- **ASSIGNMENT**: Below are the entries; return every line among them that holds the word "across".

- **TASK DATA**:
= Beginning of Section =

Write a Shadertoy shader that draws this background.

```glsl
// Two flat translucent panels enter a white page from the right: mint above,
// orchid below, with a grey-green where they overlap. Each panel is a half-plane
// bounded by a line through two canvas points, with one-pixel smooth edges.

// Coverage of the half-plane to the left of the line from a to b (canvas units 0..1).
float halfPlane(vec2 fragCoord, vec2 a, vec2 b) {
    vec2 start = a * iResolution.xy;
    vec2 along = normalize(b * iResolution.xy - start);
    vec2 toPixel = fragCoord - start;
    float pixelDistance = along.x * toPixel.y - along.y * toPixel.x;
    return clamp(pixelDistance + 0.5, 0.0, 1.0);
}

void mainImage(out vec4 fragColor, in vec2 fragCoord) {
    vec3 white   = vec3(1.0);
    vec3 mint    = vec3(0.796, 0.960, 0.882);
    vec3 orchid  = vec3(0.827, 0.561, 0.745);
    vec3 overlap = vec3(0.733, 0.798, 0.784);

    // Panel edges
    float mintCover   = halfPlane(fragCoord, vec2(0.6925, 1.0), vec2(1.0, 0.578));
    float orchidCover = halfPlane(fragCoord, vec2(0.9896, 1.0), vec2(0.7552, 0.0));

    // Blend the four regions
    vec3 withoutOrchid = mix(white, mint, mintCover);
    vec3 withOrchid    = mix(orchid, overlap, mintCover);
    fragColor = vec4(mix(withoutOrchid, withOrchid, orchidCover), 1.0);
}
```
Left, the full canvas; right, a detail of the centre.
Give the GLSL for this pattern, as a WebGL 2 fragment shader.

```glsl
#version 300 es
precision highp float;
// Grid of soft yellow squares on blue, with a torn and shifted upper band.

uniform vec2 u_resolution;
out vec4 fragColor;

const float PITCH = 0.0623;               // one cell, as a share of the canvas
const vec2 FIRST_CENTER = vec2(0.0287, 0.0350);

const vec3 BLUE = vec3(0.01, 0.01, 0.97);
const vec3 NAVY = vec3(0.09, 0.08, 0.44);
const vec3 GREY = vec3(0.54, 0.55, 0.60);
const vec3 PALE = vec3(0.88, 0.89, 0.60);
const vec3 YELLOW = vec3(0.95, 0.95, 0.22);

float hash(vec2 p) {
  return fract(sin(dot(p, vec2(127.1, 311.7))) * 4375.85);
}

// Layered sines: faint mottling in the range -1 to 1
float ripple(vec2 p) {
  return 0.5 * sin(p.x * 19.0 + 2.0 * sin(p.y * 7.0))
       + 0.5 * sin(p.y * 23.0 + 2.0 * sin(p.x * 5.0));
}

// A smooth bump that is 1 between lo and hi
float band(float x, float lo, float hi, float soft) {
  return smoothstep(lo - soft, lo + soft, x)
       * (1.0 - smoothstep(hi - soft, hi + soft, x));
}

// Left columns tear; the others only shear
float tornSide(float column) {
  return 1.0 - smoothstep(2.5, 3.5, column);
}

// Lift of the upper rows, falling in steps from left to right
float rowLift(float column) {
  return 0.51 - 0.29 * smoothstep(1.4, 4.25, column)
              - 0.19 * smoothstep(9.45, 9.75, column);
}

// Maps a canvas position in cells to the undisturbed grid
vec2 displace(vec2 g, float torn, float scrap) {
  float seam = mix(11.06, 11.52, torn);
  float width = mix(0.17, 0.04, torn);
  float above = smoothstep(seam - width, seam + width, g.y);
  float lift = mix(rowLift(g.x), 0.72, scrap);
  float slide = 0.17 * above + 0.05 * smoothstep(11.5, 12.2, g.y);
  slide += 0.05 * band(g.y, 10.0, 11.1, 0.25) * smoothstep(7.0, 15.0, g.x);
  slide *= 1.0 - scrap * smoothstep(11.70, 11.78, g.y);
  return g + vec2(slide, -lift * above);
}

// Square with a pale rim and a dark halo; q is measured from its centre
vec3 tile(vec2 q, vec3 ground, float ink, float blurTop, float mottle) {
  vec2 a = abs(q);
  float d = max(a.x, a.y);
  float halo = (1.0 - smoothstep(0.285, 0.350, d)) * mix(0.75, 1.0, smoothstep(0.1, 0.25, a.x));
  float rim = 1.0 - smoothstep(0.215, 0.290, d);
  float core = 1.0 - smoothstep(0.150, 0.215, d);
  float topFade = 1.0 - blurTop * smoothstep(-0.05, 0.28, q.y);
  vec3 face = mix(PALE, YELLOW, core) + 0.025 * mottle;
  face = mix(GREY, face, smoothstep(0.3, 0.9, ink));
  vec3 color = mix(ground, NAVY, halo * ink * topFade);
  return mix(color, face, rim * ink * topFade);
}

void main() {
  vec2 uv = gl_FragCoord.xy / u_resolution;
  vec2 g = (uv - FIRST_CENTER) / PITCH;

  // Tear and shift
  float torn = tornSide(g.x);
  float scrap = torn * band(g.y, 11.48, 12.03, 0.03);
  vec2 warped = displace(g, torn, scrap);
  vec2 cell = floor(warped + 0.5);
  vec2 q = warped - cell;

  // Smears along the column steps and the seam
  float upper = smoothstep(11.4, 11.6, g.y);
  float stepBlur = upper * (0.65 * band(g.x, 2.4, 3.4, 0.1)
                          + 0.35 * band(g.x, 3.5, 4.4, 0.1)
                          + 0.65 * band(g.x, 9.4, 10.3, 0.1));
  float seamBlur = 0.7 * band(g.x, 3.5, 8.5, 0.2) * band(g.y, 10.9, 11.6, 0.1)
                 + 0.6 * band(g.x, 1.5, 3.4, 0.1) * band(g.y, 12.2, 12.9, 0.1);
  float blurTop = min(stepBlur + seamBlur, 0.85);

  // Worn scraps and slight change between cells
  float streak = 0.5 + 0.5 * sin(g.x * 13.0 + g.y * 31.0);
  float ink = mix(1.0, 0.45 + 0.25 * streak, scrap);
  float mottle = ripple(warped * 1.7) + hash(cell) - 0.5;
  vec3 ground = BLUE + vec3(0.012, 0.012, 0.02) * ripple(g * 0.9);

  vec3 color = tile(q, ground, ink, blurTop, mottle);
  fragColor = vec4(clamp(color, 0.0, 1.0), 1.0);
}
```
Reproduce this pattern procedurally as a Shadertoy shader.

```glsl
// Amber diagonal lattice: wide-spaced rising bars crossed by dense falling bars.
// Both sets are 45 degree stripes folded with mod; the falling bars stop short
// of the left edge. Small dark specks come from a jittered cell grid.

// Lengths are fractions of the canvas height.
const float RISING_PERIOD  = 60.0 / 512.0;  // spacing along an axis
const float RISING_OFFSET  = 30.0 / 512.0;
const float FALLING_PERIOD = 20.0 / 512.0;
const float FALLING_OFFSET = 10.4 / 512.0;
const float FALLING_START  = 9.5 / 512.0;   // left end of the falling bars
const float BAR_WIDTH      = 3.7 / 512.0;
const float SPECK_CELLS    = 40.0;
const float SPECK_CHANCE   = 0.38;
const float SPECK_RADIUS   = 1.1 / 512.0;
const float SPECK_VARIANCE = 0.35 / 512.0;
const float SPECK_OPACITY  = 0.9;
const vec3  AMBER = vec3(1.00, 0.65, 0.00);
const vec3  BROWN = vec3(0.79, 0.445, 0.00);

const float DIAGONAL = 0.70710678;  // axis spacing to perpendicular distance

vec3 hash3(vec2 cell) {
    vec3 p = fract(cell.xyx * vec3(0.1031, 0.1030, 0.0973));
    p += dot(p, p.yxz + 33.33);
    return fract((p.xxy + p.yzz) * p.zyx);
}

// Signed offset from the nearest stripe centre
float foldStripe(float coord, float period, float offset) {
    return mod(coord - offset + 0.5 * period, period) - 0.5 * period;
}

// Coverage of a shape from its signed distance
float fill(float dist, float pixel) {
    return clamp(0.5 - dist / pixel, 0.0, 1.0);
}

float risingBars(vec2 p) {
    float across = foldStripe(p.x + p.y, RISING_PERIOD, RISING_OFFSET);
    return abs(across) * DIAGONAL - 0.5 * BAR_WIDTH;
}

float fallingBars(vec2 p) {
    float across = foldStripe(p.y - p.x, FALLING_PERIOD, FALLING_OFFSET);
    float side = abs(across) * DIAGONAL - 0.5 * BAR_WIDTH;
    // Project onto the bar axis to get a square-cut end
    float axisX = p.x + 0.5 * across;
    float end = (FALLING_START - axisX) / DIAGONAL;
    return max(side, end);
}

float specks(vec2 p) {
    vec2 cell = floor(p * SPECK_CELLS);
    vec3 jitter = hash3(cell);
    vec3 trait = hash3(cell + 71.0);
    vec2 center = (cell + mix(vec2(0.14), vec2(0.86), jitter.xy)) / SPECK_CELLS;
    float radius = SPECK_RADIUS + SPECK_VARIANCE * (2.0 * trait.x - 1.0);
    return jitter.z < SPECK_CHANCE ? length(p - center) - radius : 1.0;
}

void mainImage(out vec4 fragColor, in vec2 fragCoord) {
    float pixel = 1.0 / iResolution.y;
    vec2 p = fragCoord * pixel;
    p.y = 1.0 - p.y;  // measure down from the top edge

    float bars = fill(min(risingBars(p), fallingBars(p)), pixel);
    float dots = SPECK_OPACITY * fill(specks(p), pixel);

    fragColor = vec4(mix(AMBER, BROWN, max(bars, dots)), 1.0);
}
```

= End of Section =

- **EXERCISE ANSWER**:
    float across = foldStripe(p.x + p.y, RISING_PERIOD, RISING_OFFSET);
    return abs(across) * DIAGONAL - 0.5 * BAR_WIDTH;
    float across = foldStripe(p.y - p.x, FALLING_PERIOD, FALLING_OFFSET);
    float side = abs(across) * DIAGONAL - 0.5 * BAR_WIDTH;
    float axisX = p.x + 0.5 * across;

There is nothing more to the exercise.